- I agree. This article seems filled with original research and POV. It does not read like an encyclopedic article right now, rather a comparative analysis of C++/MC++. It probably needs major re-structuring. Ameltzer 23:38, 21 June 2006 (UTC)
Performance of managed C++Edit
It is said : In general, Managed C++ code (MSIL) is slightly faster or more efficient than code (MSIL) compiled using the C# compiler. Judging on existing benchmarks on the web (see here for example), it seems that the performance of managed C++ is not better than C#, if not a lot slower. Hervegirod 14:49, 5 November 2006 (UTC)
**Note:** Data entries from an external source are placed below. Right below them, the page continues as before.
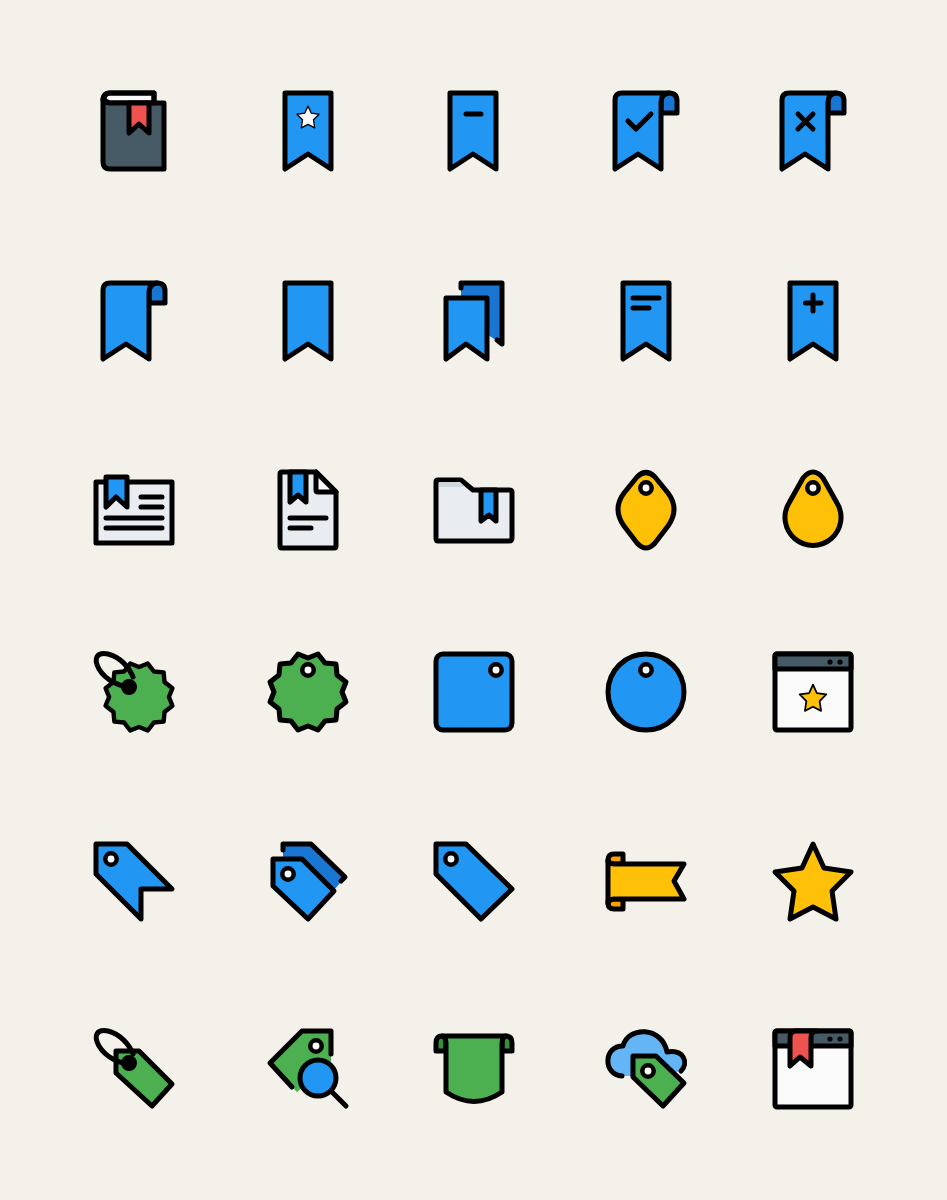
<!DOCTYPE html>
<html lang="en">
<head>
<meta charset="utf-8">
<title>Bookmark and tag icons</title>
<style>
:root {
  --paper: #f4f1ea;
  --ink: #000;
  --blue: #2196f3;
  --blue-dark: #1976d2;
  --sky: #64b5f6;
  --green: #4caf50;
  --green-dark: #388e3c;
  --yellow: #ffc107;
  --amber: #ffa000;
  --red: #ef5350;
  --slate: #455a64;
  --mist: #e9edf1;
  --white: #fafafa;
}
html, body { margin: 0; background: var(--paper); overflow: hidden; }
svg { display: block; width: 947px; height: 1200px; }
.icons { stroke: var(--ink); stroke-width: 5; stroke-linecap: round; stroke-linejoin: round; fill: none; }
.icons * { vector-effect: non-scaling-stroke; }
.blue { fill: var(--blue); }
.blue-dark { fill: var(--blue-dark); }
.sky { fill: var(--sky); }
.green { fill: var(--green); }
.green-dark { fill: var(--green-dark); }
.yellow { fill: var(--yellow); }
.amber { fill: var(--amber); }
.red { fill: var(--red); }
.slate { fill: var(--slate); }
.mist { fill: var(--mist); }
.white { fill: var(--white); }
.ink { fill: var(--ink); }
.flat { stroke: none; }
.hole { fill: var(--white); stroke-width: 4.5; }
</style>
</head>
<body>
<svg viewBox="0 0 947 1200" role="img" aria-label="Thirty bookmark, tag and label icons">
  <defs>
    <path id="ribbon" d="M0 0H46V76L23 61L0 76Z"/>
    <g id="curled-ribbon">
      <path class="blue-dark" d="M46 20V8Q47 0 54 0Q62 0 62 8V20Z"/>
      <path class="blue" d="M0 76V7Q0 0 7 0H54Q46 1 46 9V76L23 61Z"/>
    </g>
    <path id="star" d="M0-41L11-17L38-13L19 6L23 34L0 22L-23 34L-19 6L-38-13L-11-17Z"/>
    <path id="seal" d="M0-34L10-38L17-29L28-28L29-17L38-10L34 0L38 10L29 17L28 28L17 29L10 38L0 34L-10 38L-17 29L-28 28L-29 17L-38 10L-34 0L-38-10L-29-17L-28-28L-17-29L-10-38Z"/>
    <circle id="hole" class="hole" r="5.7"/>
    <g id="window">
      <rect class="white" width="76" height="76" rx="2"/>
      <path class="slate" d="M0 15V2Q0 0 2 0H74Q76 0 76 2V15Z"/>
      <g class="ink flat"><circle cx="55" cy="8" r="2.6"/><circle cx="65" cy="8" r="2.6"/></g>
    </g>
    <path id="string" d="M35 33C25 33 10 27 3 15C-3 4 1-2 12 0C24 3 33 13 37 23"/>
  </defs>

  <g class="icons">
    <g id="row-1">
      <g id="book">
        <path class="white" d="M104 100Q104 93 110 93H154V103H109Z"/>
        <path class="slate" d="M103 99Q104 103 110 103H164V169H110Q103 169 103 162Z"/>
        <path d="M103 100Q103 93 110 93H154V103"/>
        <path class="red" d="M129 103H149V133L139 124L129 133Z"/>
      </g>
      <g id="bookmark-star" transform="translate(285 93)">
        <use href="#ribbon" class="blue"/>
        <use href="#star" class="white" transform="translate(23 25) scale(.29)" stroke-width="4.5"/>
      </g>
      <g id="bookmark-remove" transform="translate(450 93)">
        <use href="#ribbon" class="blue"/>
        <path d="M16 21H31"/>
      </g>
      <g id="bookmark-check" transform="translate(615 93)">
        <use href="#curled-ribbon"/>
        <path d="M13 28L21 36L36 21"/>
      </g>
      <g id="bookmark-cross" transform="translate(782 93)">
        <use href="#curled-ribbon"/>
        <path d="M16 21L31 36M31 21L16 36"/>
      </g>
    </g>

    <g id="row-2">
      <use id="bookmark-curled" href="#curled-ribbon" x="103" y="283"/>
      <use id="bookmark" href="#ribbon" class="blue" x="285" y="283"/>
      <g id="bookmark-pair">
        <path class="blue-dark flat" d="M461 283H502V344L488 335V298H461Z"/>
        <path d="M461 288V283H502V344L497 340"/>
        <path class="blue" d="M446 298H487V359L466 344L446 359Z"/>
      </g>
      <g id="bookmark-text" transform="translate(623 283)">
        <use href="#ribbon" class="blue"/>
        <path d="M10 15H36M10 25H26"/>
      </g>
      <g id="bookmark-add" transform="translate(790 283)">
        <use href="#ribbon" class="blue"/>
        <path d="M15.500 20H31M23 12V28"/>
      </g>
    </g>

    <g id="row-3">
      <g id="card">
        <rect class="mist" x="96" y="482" width="76" height="61"/>
        <path d="M141 497H162M141 507H162M106 518H162M106 528H162"/>
        <path class="blue" d="M106 477H127V507L116 497L106 507Z"/>
      </g>
      <g id="document">
        <path class="mist" d="M282 472H316L336 492V546Q336 548 334 548H282Q280 548 280 546V474Q280 472 282 472Z"/>
        <path class="white" d="M316 472V490Q316 492 318 492H336Z"/>
        <path class="blue" d="M290 472H306V502L298 495L290 502Z"/>
        <path d="M290 518H326M290 528H311"/>
      </g>
      <g id="folder">
        <path class="mist" d="M438 480H461L473 490H509Q512 490 512 492V538Q512 541 509 541H438Q436 541 436 538V482Q436 480 438 480Z"/>
        <path class="flat" fill="#cfd8dc" d="M439 482H460L465 487H439Z"/>
        <path class="blue" d="M481 490H496V521L489 515L481 521Z"/>
      </g>
      <g id="tag-diamond">
        <path class="yellow" d="M637 477Q646 468 655 477L668 493Q680 509 668 526L655 543Q646 553 637 543L624 526Q612 509 624 493Z"/>
        <use href="#hole" x="646" y="488"/>
      </g>
      <g id="tag-drop">
        <path class="yellow" d="M803 478Q813 466 823 478L837 503A28 28 0 1 1 789 503Z"/>
        <use href="#hole" x="813" y="488"/>
      </g>
    </g>

    <g id="row-4">
      <g id="seal-on-string">
        <use href="#seal" class="green" transform="translate(139 697) scale(.88)"/>
        <circle class="ink" cx="129" cy="687" r="5.500"/>
        <use href="#string" x="96" y="654"/>
      </g>
      <g id="seal-tag">
        <use href="#seal" class="green" x="308" y="692"/>
        <use href="#hole" x="308" y="670"/>
      </g>
      <g id="tag-square">
        <rect class="blue" x="436" y="654" width="76" height="76" rx="7"/>
        <use href="#hole" x="496" y="670"/>
      </g>
      <g id="tag-round">
        <circle class="blue" cx="646" cy="692" r="38"/>
        <use href="#hole" x="646" y="670"/>
      </g>
      <g id="window-star">
        <use href="#window" x="775" y="654"/>
        <use href="#star" class="yellow" transform="translate(813 699) scale(.35)"/>
      </g>
    </g>

    <g id="row-5">
      <g id="tag-forked">
        <path class="blue" d="M96 844H127L172 889H141V919L96 874Z"/>
        <use href="#hole" x="111" y="859"/>
      </g>
      <g id="tag-pair">
        <path class="blue-dark flat" d="M283 844H311L345 877L334 890L302 859H283Z"/>
        <path d="M283 850V844H311L345 877L341 881"/>
        <path class="blue" d="M273 859H302L334 891L308 919L273 886Z"/>
        <use href="#hole" x="288" y="874"/>
      </g>
      <g id="tag">
        <path class="blue" d="M436 844H466L512 889L481 919L436 874Z"/>
        <use href="#hole" x="451" y="859"/>
      </g>
      <g id="banner">
        <path class="amber" d="M608 862V860Q608 854 614 854H623V864H612ZM608 901V903Q608 909 614 909H623V899H612Z"/>
        <path class="yellow" d="M608 860Q609 864 614 864H684L674 881L684 899H614Q609 899 608 904Z"/>
      </g>
      <use id="favourite-star" href="#star" class="yellow" x="813" y="885"/>
    </g>

    <g id="row-6">
      <g id="tag-on-string">
        <path class="green" d="M116 1051H139L172 1084L152 1106L116 1073Z"/>
        <circle class="ink" cx="129" cy="1063" r="5.500"/>
        <use href="#string" x="96" y="1031"/>
      </g>
      <g id="tag-search">
        <path class="green flat" d="M302 1031H331V1062L297 1092L292 1087L270 1063Z"/>
        <path d="M292 1087L270 1063L302 1031H331V1054"/>
        <use href="#hole" x="316" y="1046"/>
        <path d="M331 1091L346 1106"/>
        <circle class="blue" cx="318" cy="1078" r="18"/>
      </g>
      <g id="pennant">
        <path class="green-dark" d="M436 1051V1043Q436 1036 442 1036Q446 1036 446 1043V1051ZM512 1051V1043Q512 1036 506 1036Q502 1036 502 1043V1051Z"/>
        <path class="green" d="M442 1036H506Q502 1037 502 1043V1092Q474 1111 446 1092V1043Q446 1037 442 1036Z"/>
      </g>
      <g id="cloud-tag">
        <path class="sky flat" d="M622 1076C603 1075 603 1046 623 1046C628 1026 660 1026 667 1050C684 1049 689 1063 681 1071L656 1076Z"/>
        <path d="M622 1076C603 1075 603 1046 623 1046C628 1026 662 1026 667 1052C684 1049 689 1063 681 1071"/>
        <path class="green" d="M633 1056H656L684 1083L663 1106L633 1077Z"/>
        <use href="#hole" x="648" y="1071"/>
      </g>
      <g id="window-bookmark">
        <use href="#window" x="775" y="1031"/>
        <path class="red" d="M790 1066V1037Q790 1031 796 1031H817Q811 1031 811 1037V1066L800 1057Z"/>
      </g>
    </g>
  </g>
</svg>
</body>
</html>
I don't agree, in the link you provide, it ends up saying both C# and managed C++ perform the same (which is logical as they are likely to produce very similar if not identical il code). I think the point in the article is hinting at the maturity of the C++ compiler, which may be less relevant since .net 2 (MS studio 2005 had a new C# compiler).
.NET is not a virtual machineEdit
"Managed" refers to that it is run in, or managed by, the .NET virtual machine that functions as a sandbox for enhanced security in the form of more runtime checks" -- MSIL is targeted at a virtual stack machine but Microsoft's CLR implementation uses a JIT-compiler. There is no ".NET virtual machine". --SealedSun 09:22, 10 April 2007 (UTC)
Removed them referring managed C++ as being unchecked, and java being so. They are BOTH checked, Managed C++ is checked by the JIT(Just in Time) Runtime. Predator106 (talk) 17:29, 26 December 2007 (UTC)
Comment in the wrong placeEdit
Found this in the article:
- C# is a much more strongly typed language, which helps reduce certain bugs, such as buffer overflow vulnerabilities. [this comment is wrong, weak/strongly typed does not affect buffer overflow vulnerabilities. it's because pointers were dropped. Try to create a ruby program with an overflow bug. it's a weak typed language, but you can not write a ruby program with a buffer overflow bug, you will only succeed in finding overflow bugs in the interpreter, which is written in C/C++ with pointers :)]
Can someone add a new "Managed C++ V.S. C++/CLI" section to the comparison section?
Merge into C++/CLI?Edit
Given that "Managed Extensions for C++" was discontinued back in Visual Studio 2005 in favor of C++/CLI, which is its successor and replacement in basically all ways except different syntax, I think it would be logical to merge the two together, especially given that a large population of users erroneously refer to C++/CLI as "Managed C++". Other than the code snippets, most of the article revolves around the differences between its native-to-managed-code interop mechanism compared to C# and standard C++, which is essentially the same in C++/CLI and would thus be equally relevant in that article. Tuxcantfly (talk) 02:16, 15 August 2009 (UTC)
The Comparing Managed C++ paragraph is completely WP:OR: absolutely nothing is sourced. I have put a tag on November 1, if nobody is able to add any source about these comparisons, I will soon delete the whole part. Hervegirod (talk) 13:00, 11 November 2009 (UTC)
- Everyone agree? some sentences like:
Managed C++ is garbage collected. In standard C++, memory management and allocation is the responsibility of the programmer.